• DATA IN THIS EXERCISE
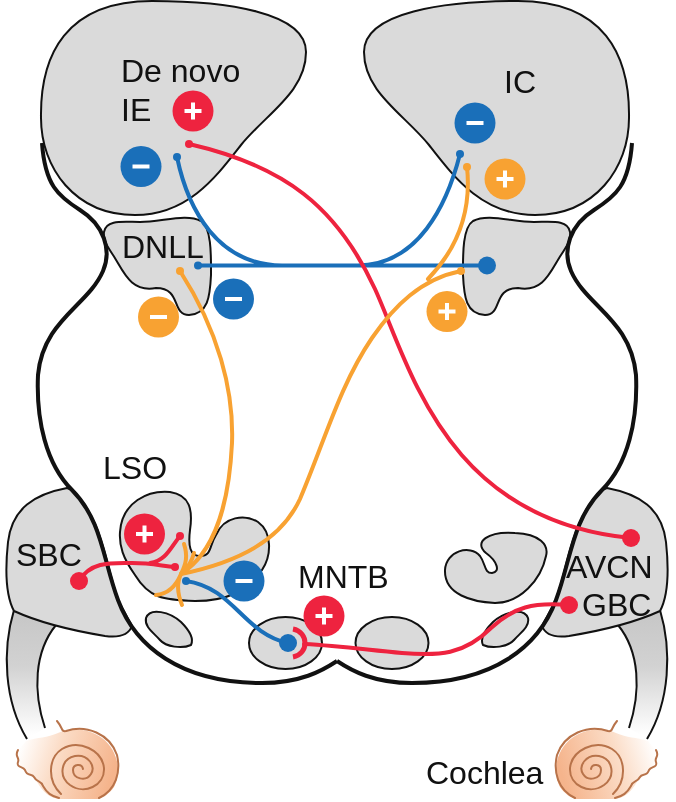
<!DOCTYPE html>
<html lang="en">
<head>
<meta charset="utf-8">
<title>Auditory brainstem pathways</title>
<style>
:root {
  --ink: #111;
  --nucleus: #dadada;
  --excite: #ee233f;
  --inhibit: #1a6fb9;
  --mixed: #f8a232;
  --shell-line: #b8734a;
  --paper: #fff;
}
* { box-sizing: border-box; }
html, body { margin: 0; overflow: hidden; background: var(--paper); }
.diagram {
  position: relative;
  width: 676px;
  height: 802px;
  overflow: hidden;
  background: var(--paper);
  color: var(--ink);
  font: 32px/32px "Liberation Sans", Arial, sans-serif;
}
.diagram > svg { position: absolute; inset: 0; display: block; }
.label { position: absolute; white-space: nowrap; }
.de-novo { left: 121px; top: 55px; }
.ie { left: 121px; top: 94px; }
.ic { left: 504px; top: 66px; }
.dnll { left: 122px; top: 231px; }
.lso { left: 103px; top: 452px; }
.sbc { left: 16px; top: 539px; }
.mntb { left: 298px; top: 561px; }
.avcn { left: 566px; top: 551px; }
.gbc { left: 582px; top: 589px; }
.cochlea-label { left: 426px; top: 757px; }
.nucleus { fill: var(--nucleus); stroke: var(--ink); stroke-width: 2; stroke-linejoin: round; }
.outline { fill: none; stroke: var(--ink); stroke-width: 4; stroke-linejoin: round; }
.nerve-edge { fill: none; stroke: var(--ink); stroke-width: 2; }
.shell-line { fill: none; stroke: var(--shell-line); stroke-width: 2; stroke-linecap: round; stroke-linejoin: round; }
.path { fill: none; stroke: currentColor; stroke-width: 4; stroke-linecap: round; }
.soma { fill: currentColor; }
.excite { color: var(--excite); }
.inhibit { color: var(--inhibit); }
.mixed { color: var(--mixed); }
.sign { fill: none; stroke: var(--paper); stroke-width: 4; }
</style>
</head>
<body>
<main class="diagram">
  <svg width="676" height="802" viewBox="0 0 676 802" role="img" aria-label="Diagram of excitatory and inhibitory pathways between the cochlea and the inferior colliculus">
    <defs>
      <linearGradient id="nerve-fade" x1="0" y1="610" x2="0" y2="735" gradientUnits="userSpaceOnUse">
        <stop offset="0" stop-color="#c6c6c6"/>
        <stop offset=".45" stop-color="#d2d2d2"/>
        <stop offset="1" stop-color="#fff"/>
      </linearGradient>
      <linearGradient id="shell-fade" x1="20" y1="745" x2="112" y2="775" gradientUnits="userSpaceOnUse">
        <stop offset="0" stop-color="#fff"/>
        <stop offset=".4" stop-color="#fbdcc6"/>
        <stop offset="1" stop-color="#f5b48c"/>
      </linearGradient>
      <path id="colliculus" class="nucleus" d="M41 118C40 55 66 1 152 1C225 1 306 12 306 52C306 92 266 114 241 145C216 177 188 215 135 215C75 215 41 168 41 118Z"/>
      <g id="cochlea">
        <path fill="url(#shell-fade)" d="M26 741C38 737 47 738 58 733C68 728 88 727 102 738C118 750 122 772 114 787C109 794 104 797 98 799H58C45 796 41 788 35 779L21 766L15 754Z"/>
        <path class="shell-line" d="M57 721C63 728 61 732 66 731C86 724 110 734 117 755C121 772 116 790 99 798M18 750C14 757 20 757 18 762C16 768 23 766 25 770C27 777 32 773 34 777C37 783 41 780 43 786C47 793 51 796 59 798"/>
        <path class="shell-line" d="M61 794C47 781 48 758 62 749C79 739 102 750 104 768C105 786 84 795 70 785C58 776 61 759 75 756C88 754 96 766 91 774C86 782 73 779 73 770C73 764 82 763 83 769"/>
      </g>
      <g id="half">
        <path fill="url(#nerve-fade)" d="M14 610C2 650 4 701 27 739L45 728C33 692 34 652 56 625Z"/>
        <path class="nerve-edge" d="M14 610C2 650 4 701 27 739M56 625C34 652 33 692 45 728"/>
        <path class="nucleus" d="M67 488C35 494 12 508 8 542C5 570 6 596 14 611C38 622 75 631 105 636C120 638 129 634 132 626L118 600C105 562 102 518 72 490Z"/>
        <path class="nucleus" d="M104 232C106 219 124 222 140 222C162 222 186 213 201 221C212 228 211 258 211 275C210 297 208 314 189 315C171 315 182 288 156 288C130 293 123 270 113 255C107 246 103 240 104 232Z"/>
        <path class="nucleus" d="M146 618C150 607 170 612 181 622C189 630 194 639 191 645C182 649 166 647 160 640C154 633 144 627 146 618Z"/>
        <use href="#cochlea"/>
      </g>
      <path id="brainstem-side" d="M42 143C45 185 58 196 80 210C104 225 112 250 103 271C88 306 43 320 38 375C36 420 46 464 72 490C102 520 103 560 118 600C135 646 180 683 262 683C300 683 322 671 337 661"/>
      <g id="badge">
        <circle r="20.5" fill="currentColor"/>
        <path class="sign" d="M-8.5 0H8.5"/>
      </g>
      <g id="badge-plus">
        <use href="#badge"/>
        <path class="sign" d="M0-8.5V8.5"/>
      </g>
    </defs>

    <g id="anatomy">
      <use href="#colliculus"/>
      <use href="#colliculus" transform="translate(670) scale(-1 1)"/>
      <use href="#half"/>
      <use href="#half" transform="translate(674) scale(-1 1)"/>
      <path class="nucleus" d="M120 532C122 502 148 490 170 492C190 495 193 510 190 530C188 546 190 556 200 556C212 556 209 546 216 535C224 516 245 514 258 522C272 532 272 555 262 570C247 592 226 601 195 601C163 600 149 598 135 575C123 558 119 546 120 532Z"/>
      <path class="nucleus" d="M445 570C446 551 470 544 480 556C486 564 484 573 492 573C501 572 497 561 486 553C473 542 488 531 515 533C540 534 549 545 546 556C541 580 520 603 495 603C473 602 444 595 445 570Z"/>
      <ellipse class="nucleus" cx="285.5" cy="643" rx="36.5" ry="26"/>
      <ellipse class="nucleus" cx="392" cy="643" rx="36.5" ry="26"/>
      <g class="outline">
        <use href="#brainstem-side"/>
        <use href="#brainstem-side" transform="translate(674) scale(-1 1)"/>
      </g>
    </g>

    <g id="inhibitory-pathways" class="inhibit">
      <path class="path" d="M198 265.5H487M177 157C188 210 218 265 282 265.5M460 154C447 205 418 265 358 265.5M186 581C234 588 243 633 288 643"/>
      <g class="soma">
        <circle cx="177" cy="157" r="4"/>
        <circle cx="460" cy="154" r="4"/>
        <circle cx="198" cy="265.5" r="4"/>
        <circle cx="487" cy="265.5" r="9"/>
        <circle cx="186" cy="581" r="4"/>
        <circle cx="288" cy="643" r="9"/>
      </g>
    </g>

    <g id="excitatory-pathways" class="excite">
      <path class="path" d="M189 144C285 166 337 207 375 289C410 366 445 520 631 538"/>
      <path class="path" d="M79 581C91 561 112 563 132 563C152 563 162 566 175 567M150 563C166 561 171 547 180 536"/>
      <path class="path" d="M569 605C533 602 514 607 491 628C464 655 439 656 402 653C368 650 342 646 304 644"/>
      <path class="path" stroke-linecap="butt" d="M293 629C309 632 309 654 293 657" style="stroke-width:5;stroke-linecap:butt"/>
      <g class="soma">
        <circle cx="189" cy="144" r="4"/>
        <circle cx="631" cy="538" r="9"/>
        <circle cx="79" cy="581" r="9"/>
        <circle cx="175" cy="567" r="4"/>
        <circle cx="180" cy="536" r="4"/>
        <circle cx="569" cy="605" r="9"/>
      </g>
    </g>

    <g id="lso-projections" class="mixed">
      <path class="path" d="M180 271C218 330 234 390 232 443C229 505 215 552 181 574"/>
      <path class="path" d="M467 167C472 214 455 251 428 279M461 271C421 279 394 306 372 338C340 385 325 440 300 499C281 540 239 562 181 574"/>
      <path class="path" d="M184 544C188 556 186 564 181 574C176 586 168 594 156 595M181 574C176 584 178 595 182 605M181 574C188 568 192 561 194 553"/>
      <g class="soma">
        <circle cx="180" cy="271" r="4"/>
        <circle cx="467" cy="167" r="4"/>
        <circle cx="461" cy="271" r="4"/>
      </g>
    </g>

    <g id="polarity-badges">
      <g class="excite">
        <use href="#badge-plus" x="193" y="111"/>
        <use href="#badge-plus" x="144.5" y="534"/>
        <use href="#badge-plus" x="324" y="616"/>
      </g>
      <g class="inhibit">
        <use href="#badge" x="141" y="166.5"/>
        <use href="#badge" x="475" y="123"/>
        <use href="#badge" x="233.5" y="299"/>
        <use href="#badge" x="244" y="581"/>
      </g>
      <g class="mixed">
        <use href="#badge" x="158.5" y="317"/>
        <use href="#badge-plus" x="505" y="179"/>
        <use href="#badge-plus" x="447" y="311.5"/>
      </g>
    </g>
  </svg>

  <span class="label de-novo">De novo</span>
  <span class="label ie">IE</span>
  <span class="label ic">IC</span>
  <span class="label dnll">DNLL</span>
  <span class="label lso">LSO</span>
  <span class="label sbc">SBC</span>
  <span class="label mntb">MNTB</span>
  <span class="label avcn">AVCN</span>
  <span class="label gbc">GBC</span>
  <span class="label cochlea-label">Cochlea</span>
</main>
</body>
</html>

• AIM OF THE EXERCISE
Please return all lines above in which the string "span" is found.

• ANSWER SECTION
  <span class="label de-novo">De novo</span>
  <span class="label ie">IE</span>
  <span class="label ic">IC</span>
  <span class="label dnll">DNLL</span>
  <span class="label lso">LSO</span>
  <span class="label sbc">SBC</span>
  <span class="label mntb">MNTB</span>
  <span class="label avcn">AVCN</span>
  <span class="label gbc">GBC</span>
  <span class="label cochlea-label">Cochlea</span>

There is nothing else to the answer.